• [Task statement]: Below is a block of entries; repeat exactly the lines starting at the line that contains "Q146 84 155" and ending at the line that contains "236 L116 245", both included.

• [Source data]:
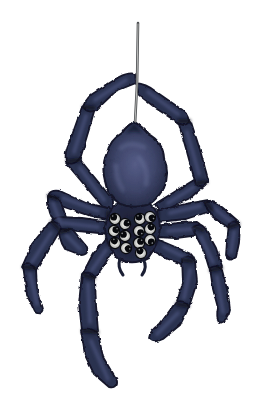
<!DOCTYPE html>
<html lang="en">
<head>
<meta charset="utf-8">
<title>Hanging spider</title>
<style>
:root {
  --paper: #ffffff;
  --ink: #14172a;
  --navy: #2b3150;
  --sheen: #49517a;
  --eye: #d9d9d6;
  --pupil: #08090d;
}
html, body { margin: 0; background: var(--paper); overflow: hidden; }
svg { display: block; width: 263px; height: 412px; }
.legs path { fill: var(--navy); stroke: var(--ink); stroke-width: 1.8; stroke-linejoin: round; }
.sheen { fill: none; stroke: var(--sheen); stroke-width: 4; stroke-linecap: round; opacity: .75; }
.joints { fill: none; stroke: #0b0d18; stroke-width: 4; stroke-linecap: round; opacity: .75; }
.body { stroke: var(--ink); stroke-width: 2; stroke-linejoin: round; }
.fangs path { fill: none; stroke: #1a1e33; stroke-width: 3; stroke-linecap: round; }
.white { fill: url(#eyeball); stroke: var(--pupil); stroke-width: 1.2; }
.pupil { fill: var(--pupil); }
</style>
</head>
<body>
<svg viewBox="0 0 263 412" role="img" aria-label="Dark blue spider with many eyes hanging from a thread">
  <defs>
    <radialGradient id="abdomen" cx=".5" cy=".5" r=".58">
      <stop offset="0" stop-color="#555c86"/>
      <stop offset=".55" stop-color="#3d4468"/>
      <stop offset="1" stop-color="#1f243d"/>
    </radialGradient>
    <radialGradient id="head">
      <stop offset="0" stop-color="#191c2e"/>
      <stop offset="1" stop-color="#262b47"/>
    </radialGradient>
    <radialGradient id="eyeball">
      <stop offset=".3" stop-color="#eeeeea"/>
      <stop offset="1" stop-color="#a3a4a4"/>
    </radialGradient>
    <filter id="rough" x="-10%" y="-10%" width="120%" height="120%">
      <feTurbulence type="fractalNoise" baseFrequency=".16" numOctaves="2" seed="4" result="grain"/>
      <feDisplacementMap in="SourceGraphic" in2="grain" scale="3" xChannelSelector="R" yChannelSelector="G"/>
    </filter>
    <filter id="soft" x="-20%" y="-20%" width="140%" height="140%">
      <feGaussianBlur stdDeviation="1.6"/>
    </filter>
    <g id="eye">
      <circle class="white" r="5.6"/>
      <circle class="pupil" cx="1.6" cy="-1.6" r="3.4"/>
      <circle cx="2.6" cy="-2.8" r=".8" fill="#8c8e92"/>
    </g>
  </defs>

  <rect width="263" height="412" fill="var(--paper)"/>

  <g class="legs" filter="url(#rough)">
    <g id="upper-left-leg">
      <path d="M113 200 L77 156 Q68 156 67 164 L102 206 L113 211Z"/>
      <path d="M66 162 Q64 152 70 141 L82 107 Q89 101 95 108 L90 126 L81 156 Q75 167 66 162Z"/>
      <path d="M83 107 Q86 97 97 91 L119 77 Q129 72 135 74 L136 83 L116 91 L96 110 Q88 114 83 107Z"/>
    </g>
    <g id="upper-right-leg">
      <path d="M155 204 L176 191 L194 180 Q204 177 205 185 L190 198 L160 213Z"/>
      <path d="M178 121 Q185 115 191 122 L200 150 L208 179 Q206 189 196 185 L187 152Z"/>
      <path d="M136 83 Q146 84 155 91 L178 107 Q188 112 189 122 Q184 128 177 122 L157 109 L139 95Z"/>
    </g>
    <g id="second-left-leg">
      <path d="M112 209 L86 203 L60 191 Q49 189 48 197 L61 206 L88 215 L111 220Z"/>
      <path d="M48 196 Q47 207 52 218 L59 233 Q66 237 70 230 L63 208 Q58 194 48 196Z"/>
      <path d="M58 221 Q66 219 72 229 L87 247 Q89 255 81 255 L65 249 Q58 239 58 221Z"/>
    </g>
    <g id="third-left-leg">
      <path d="M110 222 L82 218 L58 217 Q49 220 52 228 L78 231 L110 234Z"/>
      <path d="M49 223 Q58 219 61 229 L49 249 L36 270 Q28 275 22 267 L32 244Z"/>
      <path d="M23 265 Q30 262 36 269 L37 288 L43 309 Q41 316 35 312 L27 295Z"/>
    </g>
    <g id="fourth-left-leg">
      <path d="M108 236 L116 245 L106 262 L95 278 Q86 285 82 275 L93 254Z"/>
      <path d="M82 274 Q91 270 95 278 L96 305 L98 331 Q90 338 82 331 L79 303Z"/>
      <path d="M81 330 Q91 326 98 334 L103 357 L117 381 Q118 389 109 387 L94 374 L85 355Z"/>
    </g>
    <g id="second-right-leg">
      <path d="M157 211 L185 204 L209 200 Q216 204 211 211 L186 219 L158 222Z"/>
      <path d="M204 203 Q213 199 223 208 L238 221 Q240 229 232 230 L213 217Z"/>
      <path d="M229 224 Q236 218 240 226 L239 243 L236 257 Q230 263 226 255 L227 241Z"/>
    </g>
    <g id="third-right-leg">
      <path d="M155 226 L178 223 L197 222 Q206 227 199 235 L176 238 L156 237Z"/>
      <path d="M192 228 Q201 221 206 230 L216 248 L222 267 Q219 276 210 271 L204 251Z"/>
      <path d="M210 268 Q217 264 222 270 L228 293 L230 310 Q228 321 219 323 Q216 316 218 308 L213 289Z"/>
    </g>
    <g id="fourth-right-leg">
      <path d="M154 238 L173 246 L191 254 Q198 262 190 267 L168 259 L150 249Z"/>
      <path d="M182 259 Q190 253 195 261 L197 282 L189 307 Q180 312 176 304 L183 283Z"/>
      <path d="M176 302 Q185 299 189 307 L180 325 L163 339 Q153 344 149 338 Q150 330 160 324Z"/>
    </g>
  </g>

  <g class="sheen" filter="url(#soft)">
    <path d="M104 200 L80 168 M74 152 L86 116 M95 100 L126 80"/>
    <path d="M168 203 L194 187 M199 174 L187 132 M178 114 L148 92"/>
    <path d="M98 211 L63 198 M53 203 L61 224 M66 235 L80 249"/>
    <path d="M98 227 L64 223 M51 233 L32 262 M30 274 L37 304"/>
    <path d="M106 250 L92 270 M88 284 L90 322 M91 341 L108 379"/>
    <path d="M170 213 L200 206 M214 208 L230 221 M234 232 L231 252"/>
    <path d="M168 231 L192 229 M201 237 L213 262 M217 277 L223 312"/>
    <path d="M164 247 L184 257 M190 270 L184 298 M178 313 L157 334"/>
  </g>

  <g class="joints" filter="url(#soft)">
    <path d="M68 161 L79 160 M84 107 L94 108 M179 121 L189 121 M197 183 L206 182"/>
    <path d="M49 196 L58 199 M60 232 L69 230 M52 222 L58 228 M24 267 L35 268"/>
    <path d="M84 275 L94 278 M83 331 L97 332 M206 203 L212 210 M229 227 L238 224"/>
    <path d="M195 227 L203 230 M211 270 L221 268 M183 260 L193 261 M177 304 L188 306"/>
    <path d="M108 212 L108 242 M157 212 L156 242"/>
  </g>

  <g id="thread" fill="none" stroke-linecap="round">
    <path d="M138 23 L137 85 L135 124" stroke="#4d4f52" stroke-width="2.6"/>
    <path d="M138 24 L137 85 L135 123" stroke="#b9bab8" stroke-width="1"/>
  </g>

  <g filter="url(#rough)">
    <path id="head-shape" class="body" fill="url(#head)" d="M118 203 Q134 198 149 203 Q160 212 160 228 Q158 246 148 258 Q133 266 118 259 Q106 246 105 228 Q107 211 118 203Z"/>
    <path id="abdomen-shape" class="body" fill="url(#abdomen)" d="M134 122 Q142 126 148 134 Q163 142 164 158 Q170 173 164 188 Q155 202 147 205 Q133 209 120 204 Q107 195 105 181 Q101 166 107 153 Q110 140 122 133 Q127 125 134 122Z"/>
  </g>
  <g fill="none" stroke="#737ba5" stroke-width="5" stroke-linecap="round" opacity=".3" filter="url(#soft)">
    <path d="M121 148 Q130 141 144 147 M116 166 Q116 181 123 190 M139 158 Q149 169 146 184"/>
  </g>
  <path d="M134 123 Q130 128 126 133 Q134 130 142 133 Q138 127 134 123Z" fill="#11142a" opacity=".7" filter="url(#soft)"/>

  <g class="fangs">
    <path d="M120 259 Q117 267 123 275"/>
    <path d="M143 259 Q148 267 142 275"/>
  </g>

  <g id="eyes">
    <use href="#eye" transform="translate(115 219) rotate(-80)"/>
    <use href="#eye" transform="translate(125 224) rotate(20)"/>
    <use href="#eye" transform="translate(140 219) rotate(-75)"/>
    <use href="#eye" transform="translate(150 217) rotate(70)"/>
    <use href="#eye" transform="translate(114 231) rotate(10)"/>
    <use href="#eye" transform="translate(125 236) rotate(-90)"/>
    <use href="#eye" transform="translate(139 231) rotate(90)"/>
    <use href="#eye" transform="translate(150 229) rotate(-20)"/>
    <use href="#eye" transform="translate(115 243) rotate(-60)"/>
    <use href="#eye" transform="translate(126 248) rotate(60)"/>
    <use href="#eye" transform="translate(139 243) rotate(0)"/>
    <use href="#eye" transform="translate(150 240) rotate(100)"/>
    <use href="#eye" transform="translate(141 253) rotate(-70)"/>
  </g>
</svg>
</body>
</html>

• [Result of this task]:
      <path d="M136 83 Q146 84 155 91 L178 107 Q188 112 189 122 Q184 128 177 122 L157 109 L139 95Z"/>
    </g>
    <g id="second-left-leg">
      <path d="M112 209 L86 203 L60 191 Q49 189 48 197 L61 206 L88 215 L111 220Z"/>
      <path d="M48 196 Q47 207 52 218 L59 233 Q66 237 70 230 L63 208 Q58 194 48 196Z"/>
      <path d="M58 221 Q66 219 72 229 L87 247 Q89 255 81 255 L65 249 Q58 239 58 221Z"/>
    </g>
    <g id="third-left-leg">
      <path d="M110 222 L82 218 L58 217 Q49 220 52 228 L78 231 L110 234Z"/>
      <path d="M49 223 Q58 219 61 229 L49 249 L36 270 Q28 275 22 267 L32 244Z"/>
      <path d="M23 265 Q30 262 36 269 L37 288 L43 309 Q41 316 35 312 L27 295Z"/>
    </g>
    <g id="fourth-left-leg">
      <path d="M108 236 L116 245 L106 262 L95 278 Q86 285 82 275 L93 254Z"/>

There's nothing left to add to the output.